MySpace blunder costs intern a job
Some young people treat their MySpace pages like a secret diary... they are more like a tattoo.
What did I say about Managing your personal online reputation will be a core life skill?
The story of one of the first guile-less victims of the MySpace generation's online is recounted in the New York Times.
When a small consulting company in Chicago was looking to hire a summer intern this month, the company's president went online to check on a promising candidate who had just graduated from the University of Illinois.
At Facebook, a popular social networking site, the executive found the candidate's Web page with this description of his interests: "smokin' blunts" (cigars hollowed out and stuffed with marijuana), shooting people and obsessive sex, all described in vivid slang.
It did not matter that the student was clearly posturing. He was done.
"A lot of it makes me think, what kind of judgment does this person have?" said the company's president, Brad Karsh. "Why are you allowing this to be viewed publicly, effectively, or semipublicly?"
Some young people treat their MySpace pages like a playground and a secret diary.
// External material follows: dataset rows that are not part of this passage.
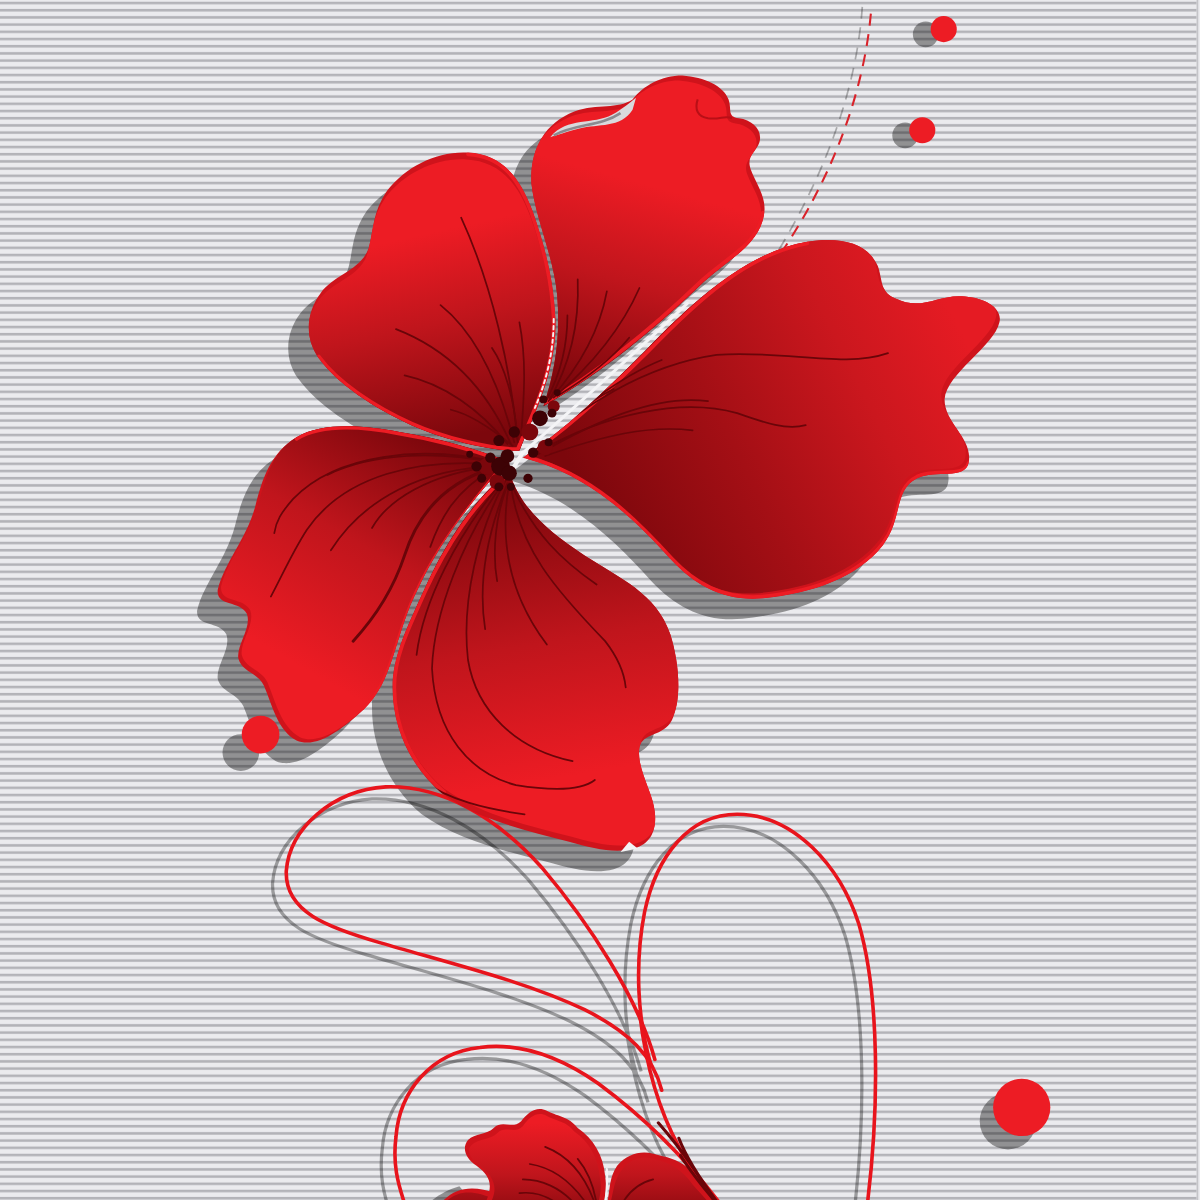
<!DOCTYPE html>
<html lang="en">
<head>
<meta charset="utf-8">
<title>Red flower on stripes</title>
<style>
:root{
  --paper:#ebebee;
  --stripe:#b3b3b8;
  --red:#ed1c24;
  --red-rim:#cf131b;
  --red-mid:#c0151c;
  --red-deep:#7c070c;
  --vein:#6a0509;
  --seed:#3d0205;
  --shadow:#000;
}
html,body{margin:0;padding:0;overflow:hidden;background:var(--paper)}
.artwork{display:block;width:1200px;height:1200px}
.paper{fill:var(--paper)}
.stripe{fill:var(--stripe)}
.shadow{fill:var(--shadow);opacity:.38}
.dot{fill:var(--red)}
.rim{fill:var(--red-rim)}
.edge{fill:none;stroke:var(--red);stroke-width:2.2;stroke-linecap:round}
.veins{fill:none;stroke:var(--vein);stroke-width:1;stroke-linecap:round}
.seeds{fill:var(--seed)}
.seeds-red{fill:var(--red-deep)}
.curl{fill:none;stroke:#e8141c;stroke-width:2.1;stroke-linecap:round}
.curl-shadow{fill:none;stroke:#000;stroke-width:1.9;opacity:.34}
.stem{fill:none;stroke:var(--vein);stroke-width:1.8;stroke-linecap:round}
.trail{fill:none;stroke:#d9222a;stroke-width:1.2;stroke-dasharray:7 5}
.trail-shadow{fill:none;stroke:#000;stroke-width:1;stroke-dasharray:7 5;opacity:.28}
.slit{fill:none;stroke:#f4f4f6;stroke-linecap:round}
.bright{stop-color:var(--red)}
.mid{stop-color:var(--red-mid)}
.deep{stop-color:var(--red-deep)}
</style>
</head>
<body>
<svg class="artwork" viewBox="0 0 700 700" role="img" aria-label="Large red flower with curling outline leaves on a striped grey background">
  <defs>
    <pattern id="stripes" width="700" height="4.2" patternUnits="userSpaceOnUse">
      <rect class="stripe" width="700" height="1.5" y="1"/>
    </pattern>

    <linearGradient id="fill-upper-left" gradientUnits="userSpaceOnUse" x1="238" y1="118" x2="268" y2="252">
      <stop class="bright" offset=".12"/><stop class="mid" offset=".5"/><stop class="deep" offset="1"/>
    </linearGradient>
    <linearGradient id="fill-top" gradientUnits="userSpaceOnUse" x1="388" y1="70" x2="345" y2="226">
      <stop class="bright" offset=".22"/><stop class="mid" offset=".58"/><stop class="deep" offset="1"/>
    </linearGradient>
    <linearGradient id="fill-right" gradientUnits="userSpaceOnUse" x1="345" y1="296" x2="560" y2="190">
      <stop class="deep" offset="0"/><stop offset=".38" stop-color="#a40f15"/><stop offset=".72" stop-color="#cb171e"/><stop offset="1" stop-color="#e51b23"/>
    </linearGradient>
    <linearGradient id="fill-lower-left" gradientUnits="userSpaceOnUse" x1="254" y1="262" x2="168" y2="412">
      <stop class="deep" offset="0"/><stop class="mid" offset=".42"/><stop class="bright" offset=".88"/>
    </linearGradient>
    <linearGradient id="fill-bottom" gradientUnits="userSpaceOnUse" x1="292" y1="290" x2="325" y2="485">
      <stop class="deep" offset="0"/><stop class="mid" offset=".46"/><stop class="bright" offset=".86"/>
    </linearGradient>
    <linearGradient id="fill-bud" gradientUnits="userSpaceOnUse" x1="0" y1="655" x2="0" y2="715">
      <stop class="bright" offset="0"/><stop class="mid" offset=".5"/><stop class="deep" offset="1"/>
    </linearGradient>

    <path id="petal-upper-left" d="M303 263C285 263 258 256 240 248C218 238 197 224 186 209C178 198 178 183 187 171C195 160 210 158 215 145C218 135 217 124 226 111C237 97 255 88 273 89C292 90 303 102 311 124C319 147 323 165 324 186C325 215 313 238 303 263Z"/>
    <path id="petal-top" d="M317 237C324 216 327 196 325 172C323 150 312 126 310 107C309 88 317 72 335 65C349 60 360 64 369 58C375 50 386 44 398 44C411 45 422 50 425 58C427 64 424 68 431 69C439 70 445 76 443 83C441 89 435 91 438 99C441 107 446 113 446 122C445 142 425 151 410 165C382 192 352 217 317 237Z"/>
    <path id="petal-right" d="M305 267C328 252 353 228 377 204C405 175 436 147 471 141C491 138 506 142 512 155C515 163 513 170 522 174C538 182 548 171 563 173C575 174 585 180 583 188C580 202 552 218 551 233C551 247 568 256 565 270C563 280 546 274 535 279C521 286 527 302 515 318C500 337 474 346 445 349C423 351 406 342 392 327C372 305 345 277 305 267Z"/>
    <path id="petal-lower-left" d="M296 269C278 262 258 256 233 252C213 248 188 246 173 255C158 264 153 279 149 295C144 314 131 328 127 344C126 354 140 350 144 358C147 366 138 376 139 384C141 392 150 392 154 400C159 412 162 426 173 432C185 437 200 425 212 414C230 397 230 370 244 343C256 317 275 292 296 269Z"/>
    <path id="petal-bottom" d="M297 275C276 291 259 318 247 345C236 369 229 384 229 401C229 424 239 447 258 463C279 478 305 484 332 491C346 495 359 498 370 495C380 492 383 484 382 474C381 462 371 448 373 436C375 427 387 430 392 420C398 407 396 386 391 370C383 346 361 337 341 324C318 309 303 295 297 275Z"/>

    <g id="petal-shapes">
      <use href="#petal-upper-left"/><use href="#petal-top"/><use href="#petal-right"/><use href="#petal-lower-left"/><use href="#petal-bottom"/>
    </g>
    <g id="curl-lines">
      <path d="M382 618C372 582 344 539 316 506C289 476 257 458 225 459C194 461 169 483 167 508C166 532 191 541 222 550C263 562 308 573 341 589C367 602 381 616 386 636"/>
      <path d="M380 622C372 596 370 563 376 532C383 499 402 475 430 475C463 475 490 505 501 539C513 580 513 645 506 702"/>
      <path d="M420 702C401 677 376 652 349 632C326 616 303 608 280 611C251 614 233 637 231 663C229 679 232 690 236 702"/>
      <path d="M373 590C376 616 383 645 396 669C402 681 410 691 417 702"/>
    </g>

    <clipPath id="clip-upper-left"><use href="#petal-upper-left"/></clipPath>
    <clipPath id="clip-top"><use href="#petal-top"/></clipPath>
    <clipPath id="clip-right"><use href="#petal-right"/></clipPath>
    <clipPath id="clip-lower-left"><use href="#petal-lower-left"/></clipPath>
    <clipPath id="clip-bottom"><use href="#petal-bottom"/></clipPath>
  </defs>

  <g id="background">
    <rect class="paper" width="700" height="700"/>
    <rect width="698" height="700" fill="url(#stripes)"/>
    <rect x="698" width="1" height="700" fill="#c4c4c8"/>
  </g>

  <g id="dotted-trail">
    <path class="trail-shadow" d="M503 4C500 48 484 97 453 148"/>
    <path class="trail" d="M508 8C504 52 487 101 456 147"/>
  </g>

  <g id="dots">
    <g class="shadow">
      <circle cx="540" cy="20" r="7.5"/><circle cx="528" cy="79" r="7.5"/><circle cx="588" cy="654" r="16.5"/>
    </g>
    <g class="dot">
      <circle cx="550.500" cy="17" r="7.600"/><circle cx="538" cy="76" r="7.600"/><circle cx="596" cy="646" r="16.700"/>
    </g>
  </g>

  <g id="flower-shadow" class="shadow">
    <use href="#petal-shapes" transform="translate(-12 12)"/>
  </g>

  <g id="curls">
    <use class="curl-shadow" href="#curl-lines" transform="translate(-8 7)"/>
    <use class="curl" href="#curl-lines"/>
    <path class="stem" d="M396 664C401 677 410 690 419 702M384 655C397 670 409 686 416 702"/>
  </g>

  <g id="flower">
    <g id="upper-left">
      <use class="rim" href="#petal-upper-left"/>
      <g clip-path="url(#clip-upper-left)">
        <use href="#petal-upper-left" fill="url(#fill-upper-left)" transform="translate(-1 4)"/>
        <path class="edge" d="M273 90C292 91 302 103 310 124C318 147 322 165 323 186C324 213 313 237 302 262C285 262 258 255 240 247C218 237 197 223 186 208"/>
        <g class="veins">
          <path d="M302 258C298 215 287 166 269 127"/>
          <path d="M300 258C291 223 277 194 257 178"/>
          <path d="M298 259C284 227 262 204 231 192"/>
          <path d="M296 259C280 239 259 224 236 219"/>
          <path d="M304 254C306 228 307 209 303 188"/>
          <path d="M299 260C283 247 272 241 263 239"/>
          <path d="M302 256C300 232 294 213 287 203"/>
        </g>
      </g>
    </g>

    <g id="top">
      <use class="rim" href="#petal-top"/>
      <g clip-path="url(#clip-top)">
        <use href="#petal-top" fill="url(#fill-top)" transform="translate(-2 3)"/>
        <path d="M321 80C331 68 346 73 357 67C364 63 367 60 371 57L369 64C362 75 349 72 338 75C330 77 325 79 321 80Z" fill="#d9d9dc"/>
        <path d="M323 79C336 72 350 74 362 66" fill="none" stroke="#8b8b90" stroke-width="1.5"/>
        <path class="edge" d="M445 124C443 142 424 150 409 164C381 191 351 216 318 235"/>
        <path d="M407 58C405 64 407 68 413 69C420 70 423 67 427 69" fill="none" stroke="#b90f16" stroke-width="1.2"/>
        <g class="veins">
          <path d="M320 234C333 212 338 188 337 163"/>
          <path d="M321 233C338 214 350 192 354 170"/>
          <path d="M323 232C344 214 362 193 373 168"/>
          <path d="M319 233C329 214 331 198 331 184"/>
          <path d="M325 231C345 219 358 208 367 197"/>
        </g>
      </g>
    </g>

    <g id="right">
      <use class="rim" href="#petal-right"/>
      <g clip-path="url(#clip-right)">
        <use href="#petal-right" fill="url(#fill-right)" transform="translate(-2 -3)"/>
        <path class="edge" d="M307 266C329 252 354 229 378 205C406 176 436 148 471 142M565 270C563 279 546 273 535 278C521 285 527 301 515 317C500 336 474 345 445 348C423 350 406 341 392 326C372 304 345 276 308 267"/>
        <g class="veins">
          <path d="M311 263C337 238 376 213 418 207C458 204 492 215 518 206"/>
          <path d="M313 264C353 241 398 232 430 241C447 247 459 251 470 248"/>
          <path d="M314 265C347 246 382 230 413 234"/>
          <path d="M311 262C336 240 361 220 386 210"/>
          <path d="M318 266C352 254 378 248 404 251"/>
          <path d="M313 262C330 246 343 234 358 227"/>
        </g>
      </g>
    </g>

    <g id="lower-left">
      <use class="rim" href="#petal-lower-left"/>
      <g clip-path="url(#clip-lower-left)">
        <use href="#petal-lower-left" fill="url(#fill-lower-left)" transform="translate(2 -2)"/>
        <path class="edge" d="M295 270C275 293 256 318 244 343C230 370 230 397 212 413M294 269C277 263 258 257 233 253C213 249 188 247 173 256"/>
        <g class="veins">
          <path d="M291 270C246 259 196 265 171 291C164 299 161 304 160 311"/>
          <path d="M290 271C244 267 201 277 179 309C170 323 164 337 158 348"/>
          <path d="M289 272C247 273 212 291 193 321"/>
          <path d="M288 273C260 281 244 299 236 324C229 345 218 361 206 374" stroke-width="1.7"/>
          <path d="M289 270C255 263 218 264 191 277"/>
          <path d="M287 274C266 286 257 302 251 319"/>
          <path d="M289 272C250 276 226 292 217 308"/>
        </g>
      </g>
    </g>

    <g id="bottom">
      <use class="rim" href="#petal-bottom"/>
      <g clip-path="url(#clip-bottom)">
        <use href="#petal-bottom" fill="url(#fill-bottom)" transform="translate(1 -3)"/>
        <path class="edge" d="M297 277C277 292 260 319 248 345C237 369 230 384 230 401C230 424 240 446 259 462"/>
        <g class="veins">
          <path d="M295 280C279 309 269 351 273 385C278 415 301 437 334 444"/>
          <path d="M294 281C270 314 253 358 252 390C254 428 274 451 301 458C320 461 338 462 347 455"/>
          <path d="M297 282C291 316 297 347 319 376"/>
          <path d="M298 283C303 320 324 344 353 374C360 383 364 391 365 401"/>
          <path d="M299 284C312 312 328 327 348 341"/>
          <path d="M292 282C267 312 247 350 243 382"/>
          <path d="M296 282C283 314 279 342 283 367"/>
          <path d="M296 283C289 301 287 322 290 339"/>
          <path d="M246 455C262 467 284 472 306 475"/>
        </g>
      </g>
      <path d="M362 497L367 491L372 495Z" fill="#f4f4f6"/>
    </g>

    <g id="slits" class="slit">
      <path d="M323 186C323 207 318 224 312 238" stroke-width="1.1" stroke-dasharray="2 2"/>
      <path d="M304 265C335 238 369 207 401 177" stroke-width="1.7"/>
      <path d="M300 272C302 269 303 267 305 264" stroke-width="2.4"/>
    </g>

    <g id="flower-heart">
      <g class="seeds-red">
        <circle cx="309" cy="252" r="5"/><circle cx="318" cy="261" r="4.500"/><circle cx="284" cy="272" r="5"/><circle cx="290" cy="281" r="4.500"/><circle cx="323" cy="237" r="3.500"/>
      </g>
      <g class="seeds">
        <circle cx="292" cy="272" r="5.500"/><circle cx="297" cy="276" r="4.500"/><circle cx="296" cy="266" r="4"/><circle cx="286" cy="267" r="3"/><circle cx="278" cy="272" r="3"/><circle cx="281" cy="279" r="2.600"/><circle cx="291" cy="284" r="2.600"/><circle cx="298" cy="284" r="2.300"/><circle cx="291" cy="257" r="3.200"/><circle cx="300" cy="252" r="3.300"/><circle cx="315" cy="244" r="4.600"/><circle cx="322" cy="241" r="2.600"/><circle cx="317" cy="233" r="2.300"/><circle cx="325" cy="229" r="2"/><circle cx="311" cy="264" r="3"/><circle cx="320" cy="258" r="2.300"/><circle cx="308" cy="279" r="2.700"/><circle cx="274" cy="265" r="2"/>
      </g>
    </g>
  </g>

  <g id="petal-dot">
    <circle class="shadow" cx="140.500" cy="439" r="10.700"/>
    <circle class="dot" cx="152" cy="428.500" r="11"/>
  </g>

  <g id="small-flower">
    <path class="shadow" d="M250 702C254 698 261 694 268 692L276 702Z"/>
    <path class="rim" d="M257 702C264 694 272 692 282 694C291 696 295 698 298 702Z"/>
    <path d="M259 702C267 694 276 693 294 702Z" fill="url(#fill-bud)"/>
    <path class="rim" d="M283 702C288 691 286 686 278 680C272 676 269 670 273 665C277 661 284 662 288 658C293 653 299 659 304 654C308 649 313 645 319 648C327 652 331 651 337 658C346 664 352 674 353 686C354 693 353 698 352 702Z"/>
    <path d="M286 702C291 693 288 686 280 680C274 676 272 671 275 668C279 664 286 665 290 661C295 656 300 662 305 657C309 651 314 648 319 651C327 655 330 654 335 660C344 666 349 676 350 687C351 693 350 698 349 702Z" fill="url(#fill-bud)"/>
    <path class="rim" d="M354 702C356 695 355 687 360 680C366 673 374 671 381 673C389 675 395 676 401 681C404 686 411 690 418 702Z"/>
    <path d="M356 702C358 695 358 688 363 682C368 676 374 674 381 676C390 678 398 682 404 691L414 702Z" fill="url(#fill-bud)"/>
    <path class="slit" stroke-width="1.2" d="M354 682C354.500 690 354 696 353 702"/>
    <g class="veins">
      <path d="M347 702C341 685 331 674 318 669"/><path d="M342 702C333 689 322 681 309 679"/><path d="M335 702C327 693 316 688 305 688"/><path d="M325 702C318 697 311 695 303 696"/><path d="M348 702C346 690 342 682 337 676"/><path d="M363 702C367 695 373 690 381 688"/>
    </g>
    <path class="stem" d="M397 674C403 684 410 692 418 702"/>
  </g>
</svg>
</body>
</html>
But thanks to the all-seeing eyes of the search engines they are more like a tattoo, an indelible, or at least heard to erase statement about your identity that is very, very public indeed.
"I think students have the view that Facebook is their space and that the adult world doesn't know about it," said Mark W. Smith, assistant vice chancellor and director of the career center at Washington University in St. Louis. "But the adult world is starting to come in."
Parents and teachers need to start telling children in their care about personal reputation management now.